[TASK DETAILS] What is needed is an exact copy of the entries below, with every picture left out.
Segment Start: MATERIALS PROVIDED
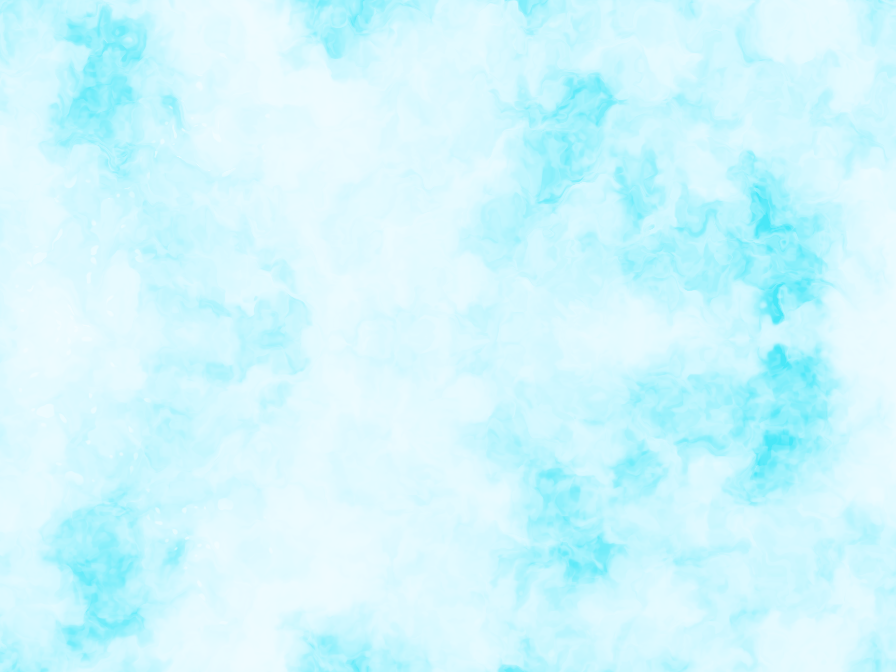
Write a WebGL 2 fragment shader that draws this texture.

```glsl
#version 300 es
precision highp float;
// Pale cyan watercolour wash, loosely mirrored about the middle height.
// Soft cellular noise is layered for the blotches, warped for torn edges,
// then turned into pigment density with crisp wash rims, streaks and flecks.

uniform vec2 u_resolution;
out vec4 fragColor;

vec3 hash3(vec2 cell) {
  vec3 h = fract(cell.xyx * vec3(0.1031, 0.1030, 0.0973));
  h += dot(h, h.yxz + 33.33);
  return fract((h.xxy + h.yzz) * h.zyx);
}

// Cellular noise in -1..1; higher sharpness gives flatter, crisper cells.
float softCells(vec2 p, float sharpness) {
  vec2 base = floor(p);
  float total = 0.0, weights = 0.0;
  for (int y = -1; y <= 1; y++) {
    for (int x = -1; x <= 1; x++) {
      vec2 cell = base + vec2(x, y);
      vec3 h = hash3(cell + 57.0);
      vec2 d = cell + 0.15 + 0.7 * h.xy - p;
      float w = exp(-sharpness * dot(d, d));
      total += w * (2.0 * h.z - 1.0);
      weights += w;
    }
  }
  return total / weights;
}

// Layered sines bend the large shapes; small cells tear their edges.
vec2 warp(vec2 p, float bend, float tear) {
  vec2 s = sin(p.yx * vec2(9.0, 7.0) + vec2(1.3, 4.1))
         + 0.5 * sin(p.yx * vec2(21.0, 17.0) + p * 8.0);
  vec2 t = vec2(softCells(p * 19.0, 10.0), softCells(p * 19.0 + 40.0, 10.0));
  vec2 f = vec2(softCells(p * 47.0 + 9.0, 10.0), softCells(p * 47.0 + 70.0, 10.0));
  return p + bend * s + tear * (t + 0.5 * f);
}

float blotches(vec2 p, float frequency, float gain) {
  float sum = 0.0, amplitude = 1.0;
  for (int i = 0; i < 5; i++) {
    sum += amplitude * softCells(p * frequency + float(i) * 13.7, 10.0);
    frequency *= 2.1;
    amplitude *= gain;
  }
  return sum;
}

// Flat washes with crisp rims that fade in and out.
float washes(vec2 p, float frequency) {
  float fade = smoothstep(-0.2, 0.5, softCells(p * frequency * 1.2 + 90.0, 6.0));
  return fade * softCells(p * frequency + 31.0, 80.0);
}

// Sparse ragged dabs, one at most per cell.
float flecks(vec2 p, float frequency, float share, float soft) {
  vec2 q = p * frequency;
  vec3 h = hash3(floor(q) + 211.0);
  float radius = mix(0.1, 0.28, h.y);
  float d = length(fract(q) - mix(vec2(0.35), vec2(0.65), h.xy)) - radius;
  float edge = soft * frequency;
  return step(1.0 - share, h.z) * (1.0 - smoothstep(-edge, edge, d));
}

// Pigment density to cyan; red falls fastest as the paint deepens.
vec3 pigment(float density) {
  float red = clamp(0.95 - 0.098 * exp(0.6 * density), 0.3, 1.0);
  float depth = red - 0.64;
  return min(vec3(red, 0.95 + 0.12 * depth, 0.99 + 0.05 * depth), 1.0);
}

void main() {
  vec2 p = gl_FragCoord.xy / u_resolution.y;
  float pixel = 1.0 / u_resolution.y;

  // Uneven fold hides the mirror line
  vec2 sway = warp(p, 0.006, 0.012) - p;
  p = vec2(p.x, abs(p.y - 0.5 + sway.y)) + 0.5 * sway;

  vec2 torn = warp(p, 0.016, 0.014);
  float density = 1.4 * blotches(torn + 7.0, 4.0, 0.66);

  // Pale pool left of the centre
  vec2 pool = (p - vec2(0.42, 0.12)) / vec2(0.36, 0.3);
  density += 0.1 - 0.75 * exp(-dot(pool, pool));

  // Overlapping washes, large and small
  vec2 bent = warp(p, 0.012, 0.004);
  density += 0.5 * washes(bent, 3.3) + 0.4 * washes(bent + 2.0, 8.0);

  // Brush streaks and paper grain, stronger in deep paint
  float deep = smoothstep(0.2, 2.0, density);
  density += (0.1 + 0.16 * deep) * softCells(torn * vec2(14.0, 70.0), 6.0);
  density += (0.08 + 0.25 * deep) * softCells(p * 120.0, 6.0);

  vec3 color = pigment(density);

  // Bare paper: faint warm clouds and clustered flecks
  vec3 paper = vec3(0.965, 0.992, 0.997);
  float cloud = smoothstep(0.4, 0.9, softCells(torn * 6.0 + 17.0, 9.0));
  float cluster = smoothstep(0.05, 0.5, softCells(p * 4.5 + 63.0, 6.0));
  vec2 dabbed = mix(p, torn, 0.35);
  float dabs = max(flecks(dabbed, 22.0, 0.1, pixel), flecks(dabbed + 5.0, 60.0, 0.14, pixel));
  color = mix(color, paper, 0.3 * cloud * (1.0 - deep));
  color = mix(color, paper, 0.55 * dabs * cluster);

  fragColor = vec4(color, 1.0);
}
```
Segment End: MATERIALS PROVIDED
[TASK ANSWER]
Write a WebGL 2 fragment shader that draws this texture.

```glsl
#version 300 es
precision highp float;
// Pale cyan watercolour wash, loosely mirrored about the middle height.
// Soft cellular noise is layered for the blotches, warped for torn edges,
// then turned into pigment density with crisp wash rims, streaks and flecks.

uniform vec2 u_resolution;
out vec4 fragColor;

vec3 hash3(vec2 cell) {
  vec3 h = fract(cell.xyx * vec3(0.1031, 0.1030, 0.0973));
  h += dot(h, h.yxz + 33.33);
  return fract((h.xxy + h.yzz) * h.zyx);
}

// Cellular noise in -1..1; higher sharpness gives flatter, crisper cells.
float softCells(vec2 p, float sharpness) {
  vec2 base = floor(p);
  float total = 0.0, weights = 0.0;
  for (int y = -1; y <= 1; y++) {
    for (int x = -1; x <= 1; x++) {
      vec2 cell = base + vec2(x, y);
      vec3 h = hash3(cell + 57.0);
      vec2 d = cell + 0.15 + 0.7 * h.xy - p;
      float w = exp(-sharpness * dot(d, d));
      total += w * (2.0 * h.z - 1.0);
      weights += w;
    }
  }
  return total / weights;
}

// Layered sines bend the large shapes; small cells tear their edges.
vec2 warp(vec2 p, float bend, float tear) {
  vec2 s = sin(p.yx * vec2(9.0, 7.0) + vec2(1.3, 4.1))
         + 0.5 * sin(p.yx * vec2(21.0, 17.0) + p * 8.0);
  vec2 t = vec2(softCells(p * 19.0, 10.0), softCells(p * 19.0 + 40.0, 10.0));
  vec2 f = vec2(softCells(p * 47.0 + 9.0, 10.0), softCells(p * 47.0 + 70.0, 10.0));
  return p + bend * s + tear * (t + 0.5 * f);
}

float blotches(vec2 p, float frequency, float gain) {
  float sum = 0.0, amplitude = 1.0;
  for (int i = 0; i < 5; i++) {
    sum += amplitude * softCells(p * frequency + float(i) * 13.7, 10.0);
    frequency *= 2.1;
    amplitude *= gain;
  }
  return sum;
}

// Flat washes with crisp rims that fade in and out.
float washes(vec2 p, float frequency) {
  float fade = smoothstep(-0.2, 0.5, softCells(p * frequency * 1.2 + 90.0, 6.0));
  return fade * softCells(p * frequency + 31.0, 80.0);
}

// Sparse ragged dabs, one at most per cell.
float flecks(vec2 p, float frequency, float share, float soft) {
  vec2 q = p * frequency;
  vec3 h = hash3(floor(q) + 211.0);
  float radius = mix(0.1, 0.28, h.y);
  float d = length(fract(q) - mix(vec2(0.35), vec2(0.65), h.xy)) - radius;
  float edge = soft * frequency;
  return step(1.0 - share, h.z) * (1.0 - smoothstep(-edge, edge, d));
}

// Pigment density to cyan; red falls fastest as the paint deepens.
vec3 pigment(float density) {
  float red = clamp(0.95 - 0.098 * exp(0.6 * density), 0.3, 1.0);
  float depth = red - 0.64;
  return min(vec3(red, 0.95 + 0.12 * depth, 0.99 + 0.05 * depth), 1.0);
}

void main() {
  vec2 p = gl_FragCoord.xy / u_resolution.y;
  float pixel = 1.0 / u_resolution.y;

  // Uneven fold hides the mirror line
  vec2 sway = warp(p, 0.006, 0.012) - p;
  p = vec2(p.x, abs(p.y - 0.5 + sway.y)) + 0.5 * sway;

  vec2 torn = warp(p, 0.016, 0.014);
  float density = 1.4 * blotches(torn + 7.0, 4.0, 0.66);

  // Pale pool left of the centre
  vec2 pool = (p - vec2(0.42, 0.12)) / vec2(0.36, 0.3);
  density += 0.1 - 0.75 * exp(-dot(pool, pool));

  // Overlapping washes, large and small
  vec2 bent = warp(p, 0.012, 0.004);
  density += 0.5 * washes(bent, 3.3) + 0.4 * washes(bent + 2.0, 8.0);

  // Brush streaks and paper grain, stronger in deep paint
  float deep = smoothstep(0.2, 2.0, density);
  density += (0.1 + 0.16 * deep) * softCells(torn * vec2(14.0, 70.0), 6.0);
  density += (0.08 + 0.25 * deep) * softCells(p * 120.0, 6.0);

  vec3 color = pigment(density);

  // Bare paper: faint warm clouds and clustered flecks
  vec3 paper = vec3(0.965, 0.992, 0.997);
  float cloud = smoothstep(0.4, 0.9, softCells(torn * 6.0 + 17.0, 9.0));
  float cluster = smoothstep(0.05, 0.5, softCells(p * 4.5 + 63.0, 6.0));
  vec2 dabbed = mix(p, torn, 0.35);
  float dabs = max(flecks(dabbed, 22.0, 0.1, pixel), flecks(dabbed + 5.0, 60.0, 0.14, pixel));
  color = mix(color, paper, 0.3 * cloud * (1.0 - deep));
  color = mix(color, paper, 0.55 * dabs * cluster);

  fragColor = vec4(color, 1.0);
}
```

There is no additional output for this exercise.